* Prompt:
Filter the entries for the word "gradientNoise". Copy each line in which it occurs.
#####
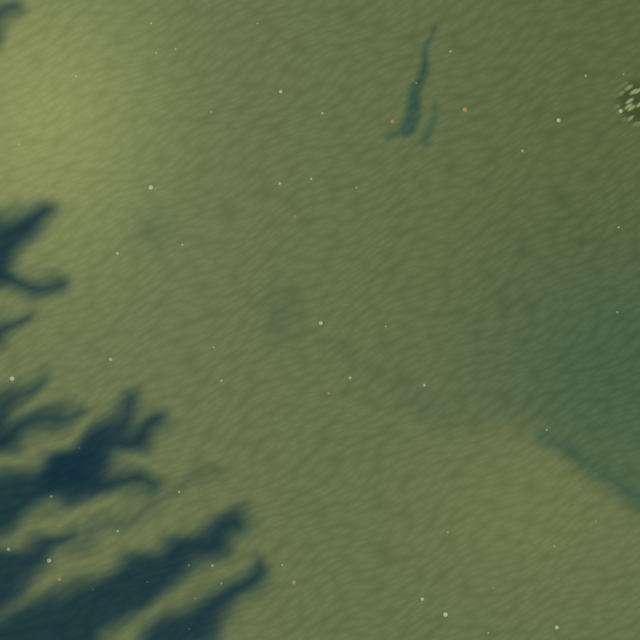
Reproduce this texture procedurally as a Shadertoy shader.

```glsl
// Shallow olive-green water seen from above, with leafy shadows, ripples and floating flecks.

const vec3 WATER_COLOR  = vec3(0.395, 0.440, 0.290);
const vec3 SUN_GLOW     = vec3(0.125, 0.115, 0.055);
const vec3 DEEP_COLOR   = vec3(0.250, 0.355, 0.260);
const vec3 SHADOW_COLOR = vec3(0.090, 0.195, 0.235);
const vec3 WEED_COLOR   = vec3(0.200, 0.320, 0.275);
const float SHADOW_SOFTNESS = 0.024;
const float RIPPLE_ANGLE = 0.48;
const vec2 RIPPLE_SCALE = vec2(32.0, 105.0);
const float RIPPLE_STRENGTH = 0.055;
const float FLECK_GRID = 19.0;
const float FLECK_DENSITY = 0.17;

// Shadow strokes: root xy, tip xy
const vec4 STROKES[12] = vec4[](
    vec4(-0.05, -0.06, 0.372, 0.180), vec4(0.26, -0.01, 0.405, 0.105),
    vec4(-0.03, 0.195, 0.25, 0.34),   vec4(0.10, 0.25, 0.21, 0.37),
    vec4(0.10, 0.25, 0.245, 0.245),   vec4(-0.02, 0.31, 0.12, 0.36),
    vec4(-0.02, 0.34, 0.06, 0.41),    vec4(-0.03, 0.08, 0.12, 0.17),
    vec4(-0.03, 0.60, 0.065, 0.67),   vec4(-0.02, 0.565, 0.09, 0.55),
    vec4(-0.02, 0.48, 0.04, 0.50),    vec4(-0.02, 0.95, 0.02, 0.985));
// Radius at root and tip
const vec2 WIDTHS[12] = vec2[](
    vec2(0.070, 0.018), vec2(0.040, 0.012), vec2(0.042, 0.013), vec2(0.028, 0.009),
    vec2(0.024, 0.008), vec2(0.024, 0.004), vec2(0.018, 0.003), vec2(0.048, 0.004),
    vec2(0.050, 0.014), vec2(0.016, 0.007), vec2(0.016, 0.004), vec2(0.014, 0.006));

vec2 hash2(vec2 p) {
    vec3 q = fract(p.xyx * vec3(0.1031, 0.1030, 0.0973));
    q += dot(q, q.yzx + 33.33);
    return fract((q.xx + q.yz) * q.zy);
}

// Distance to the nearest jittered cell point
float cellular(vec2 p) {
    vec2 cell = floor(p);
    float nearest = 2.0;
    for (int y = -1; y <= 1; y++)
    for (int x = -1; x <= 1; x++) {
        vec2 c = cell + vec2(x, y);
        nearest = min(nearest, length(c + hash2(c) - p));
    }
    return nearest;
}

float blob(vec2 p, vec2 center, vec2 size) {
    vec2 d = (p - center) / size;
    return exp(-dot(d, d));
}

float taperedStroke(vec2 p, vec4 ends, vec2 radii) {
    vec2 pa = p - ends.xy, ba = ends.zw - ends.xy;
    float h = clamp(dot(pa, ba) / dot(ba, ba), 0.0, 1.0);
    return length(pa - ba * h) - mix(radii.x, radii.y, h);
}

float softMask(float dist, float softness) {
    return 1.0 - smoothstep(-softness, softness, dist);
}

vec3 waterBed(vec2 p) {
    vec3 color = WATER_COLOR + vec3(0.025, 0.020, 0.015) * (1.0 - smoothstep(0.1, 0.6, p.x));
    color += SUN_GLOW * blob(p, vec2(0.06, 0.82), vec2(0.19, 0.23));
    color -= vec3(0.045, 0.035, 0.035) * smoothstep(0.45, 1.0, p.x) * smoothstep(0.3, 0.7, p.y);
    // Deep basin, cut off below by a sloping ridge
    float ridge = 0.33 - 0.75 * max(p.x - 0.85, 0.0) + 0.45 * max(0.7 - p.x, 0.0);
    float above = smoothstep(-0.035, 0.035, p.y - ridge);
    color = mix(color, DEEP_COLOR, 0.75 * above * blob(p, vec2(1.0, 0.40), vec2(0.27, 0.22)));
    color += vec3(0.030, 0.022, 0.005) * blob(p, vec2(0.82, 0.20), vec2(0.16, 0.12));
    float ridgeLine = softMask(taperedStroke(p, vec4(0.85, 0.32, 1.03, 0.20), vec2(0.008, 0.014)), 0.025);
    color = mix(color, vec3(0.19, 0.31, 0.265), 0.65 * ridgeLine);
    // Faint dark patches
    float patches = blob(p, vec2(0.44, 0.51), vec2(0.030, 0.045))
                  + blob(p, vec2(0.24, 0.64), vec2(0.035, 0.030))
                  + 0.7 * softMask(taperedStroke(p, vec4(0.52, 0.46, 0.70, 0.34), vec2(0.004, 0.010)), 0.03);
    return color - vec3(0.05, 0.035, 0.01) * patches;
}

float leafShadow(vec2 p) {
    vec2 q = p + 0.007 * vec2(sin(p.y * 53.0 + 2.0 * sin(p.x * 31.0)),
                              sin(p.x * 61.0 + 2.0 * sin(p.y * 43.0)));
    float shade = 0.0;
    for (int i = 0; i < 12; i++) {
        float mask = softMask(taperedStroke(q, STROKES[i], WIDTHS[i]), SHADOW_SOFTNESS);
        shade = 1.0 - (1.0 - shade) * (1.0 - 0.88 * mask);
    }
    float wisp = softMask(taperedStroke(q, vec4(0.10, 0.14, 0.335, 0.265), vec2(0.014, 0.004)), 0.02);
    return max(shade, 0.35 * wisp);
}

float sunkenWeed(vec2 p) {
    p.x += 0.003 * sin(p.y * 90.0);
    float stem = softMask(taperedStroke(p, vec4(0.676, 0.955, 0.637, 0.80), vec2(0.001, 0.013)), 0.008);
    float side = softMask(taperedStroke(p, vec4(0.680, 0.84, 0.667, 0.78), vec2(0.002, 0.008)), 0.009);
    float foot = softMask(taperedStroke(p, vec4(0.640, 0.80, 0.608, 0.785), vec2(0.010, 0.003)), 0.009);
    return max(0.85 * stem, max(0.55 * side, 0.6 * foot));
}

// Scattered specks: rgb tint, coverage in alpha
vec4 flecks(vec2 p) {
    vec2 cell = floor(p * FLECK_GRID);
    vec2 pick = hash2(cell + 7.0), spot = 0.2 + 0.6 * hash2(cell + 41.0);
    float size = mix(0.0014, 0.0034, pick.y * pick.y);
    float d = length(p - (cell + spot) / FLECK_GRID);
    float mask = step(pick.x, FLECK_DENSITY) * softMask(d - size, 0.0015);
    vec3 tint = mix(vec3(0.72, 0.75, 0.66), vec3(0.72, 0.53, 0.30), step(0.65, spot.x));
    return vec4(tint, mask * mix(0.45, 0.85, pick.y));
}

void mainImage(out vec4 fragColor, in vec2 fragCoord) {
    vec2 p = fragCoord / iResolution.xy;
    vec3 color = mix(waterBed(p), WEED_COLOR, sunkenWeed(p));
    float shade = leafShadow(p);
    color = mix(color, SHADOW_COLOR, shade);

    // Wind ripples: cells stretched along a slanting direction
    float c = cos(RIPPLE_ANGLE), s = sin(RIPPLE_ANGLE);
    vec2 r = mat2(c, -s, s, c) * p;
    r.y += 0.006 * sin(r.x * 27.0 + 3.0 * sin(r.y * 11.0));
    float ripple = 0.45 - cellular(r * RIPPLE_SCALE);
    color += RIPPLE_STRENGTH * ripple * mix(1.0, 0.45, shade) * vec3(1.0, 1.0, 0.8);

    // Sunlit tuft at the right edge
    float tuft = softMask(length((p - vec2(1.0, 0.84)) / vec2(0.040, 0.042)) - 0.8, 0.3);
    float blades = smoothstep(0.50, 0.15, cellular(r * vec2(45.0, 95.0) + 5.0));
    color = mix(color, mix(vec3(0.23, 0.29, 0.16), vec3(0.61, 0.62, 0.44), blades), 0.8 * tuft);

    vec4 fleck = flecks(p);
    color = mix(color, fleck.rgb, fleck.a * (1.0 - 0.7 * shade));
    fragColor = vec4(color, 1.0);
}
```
#####
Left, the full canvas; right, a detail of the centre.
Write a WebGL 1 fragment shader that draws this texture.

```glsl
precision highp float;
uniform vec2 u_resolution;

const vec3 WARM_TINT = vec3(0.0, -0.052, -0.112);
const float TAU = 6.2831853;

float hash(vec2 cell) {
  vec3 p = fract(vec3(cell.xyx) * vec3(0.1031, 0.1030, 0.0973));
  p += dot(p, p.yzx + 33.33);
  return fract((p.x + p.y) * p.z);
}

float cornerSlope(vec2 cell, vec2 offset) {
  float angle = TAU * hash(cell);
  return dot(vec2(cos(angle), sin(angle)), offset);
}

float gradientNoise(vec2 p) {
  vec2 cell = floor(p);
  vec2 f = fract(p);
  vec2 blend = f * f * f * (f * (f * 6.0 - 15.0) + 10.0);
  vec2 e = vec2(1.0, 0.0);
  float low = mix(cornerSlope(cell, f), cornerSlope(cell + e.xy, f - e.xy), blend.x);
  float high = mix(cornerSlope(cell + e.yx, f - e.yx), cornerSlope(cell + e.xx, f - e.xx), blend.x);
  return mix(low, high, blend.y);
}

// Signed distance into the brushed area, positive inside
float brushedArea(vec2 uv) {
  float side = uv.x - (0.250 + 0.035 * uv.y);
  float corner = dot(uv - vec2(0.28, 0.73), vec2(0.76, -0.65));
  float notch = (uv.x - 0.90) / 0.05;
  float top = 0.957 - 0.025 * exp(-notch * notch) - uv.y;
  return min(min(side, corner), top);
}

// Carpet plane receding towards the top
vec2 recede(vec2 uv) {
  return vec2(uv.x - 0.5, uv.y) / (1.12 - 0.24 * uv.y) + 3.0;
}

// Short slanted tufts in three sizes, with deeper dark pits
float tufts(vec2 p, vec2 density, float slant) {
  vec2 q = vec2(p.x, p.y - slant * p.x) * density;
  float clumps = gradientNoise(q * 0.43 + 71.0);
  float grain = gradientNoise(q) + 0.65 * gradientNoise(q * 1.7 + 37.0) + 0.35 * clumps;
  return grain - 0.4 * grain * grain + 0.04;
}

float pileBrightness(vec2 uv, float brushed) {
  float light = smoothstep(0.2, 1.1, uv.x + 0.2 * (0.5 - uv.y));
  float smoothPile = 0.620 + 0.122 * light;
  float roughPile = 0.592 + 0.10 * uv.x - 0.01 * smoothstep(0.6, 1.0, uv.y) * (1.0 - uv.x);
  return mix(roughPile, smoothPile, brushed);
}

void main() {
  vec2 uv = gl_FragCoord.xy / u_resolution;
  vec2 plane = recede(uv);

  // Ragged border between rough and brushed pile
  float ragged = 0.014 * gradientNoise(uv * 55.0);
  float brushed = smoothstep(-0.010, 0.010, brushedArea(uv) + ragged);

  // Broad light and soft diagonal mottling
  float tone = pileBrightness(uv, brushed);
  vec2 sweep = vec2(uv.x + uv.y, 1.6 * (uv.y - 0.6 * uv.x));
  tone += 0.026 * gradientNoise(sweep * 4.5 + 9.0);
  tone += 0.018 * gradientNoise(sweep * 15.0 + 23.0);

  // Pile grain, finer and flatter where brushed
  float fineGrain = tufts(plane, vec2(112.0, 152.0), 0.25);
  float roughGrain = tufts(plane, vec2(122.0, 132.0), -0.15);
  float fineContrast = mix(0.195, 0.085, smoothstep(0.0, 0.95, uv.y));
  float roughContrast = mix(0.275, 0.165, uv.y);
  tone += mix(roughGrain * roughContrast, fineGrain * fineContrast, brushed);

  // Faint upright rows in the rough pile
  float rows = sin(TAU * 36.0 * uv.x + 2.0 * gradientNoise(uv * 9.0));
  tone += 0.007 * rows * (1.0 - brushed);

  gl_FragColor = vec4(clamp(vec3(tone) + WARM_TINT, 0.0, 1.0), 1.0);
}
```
#####
* Worked solution:
float gradientNoise(vec2 p) {
  float clumps = gradientNoise(q * 0.43 + 71.0);
  float grain = gradientNoise(q) + 0.65 * gradientNoise(q * 1.7 + 37.0) + 0.35 * clumps;
  float ragged = 0.014 * gradientNoise(uv * 55.0);
  tone += 0.026 * gradientNoise(sweep * 4.5 + 9.0);
  tone += 0.018 * gradientNoise(sweep * 15.0 + 23.0);
  float rows = sin(TAU * 36.0 * uv.x + 2.0 * gradientNoise(uv * 9.0));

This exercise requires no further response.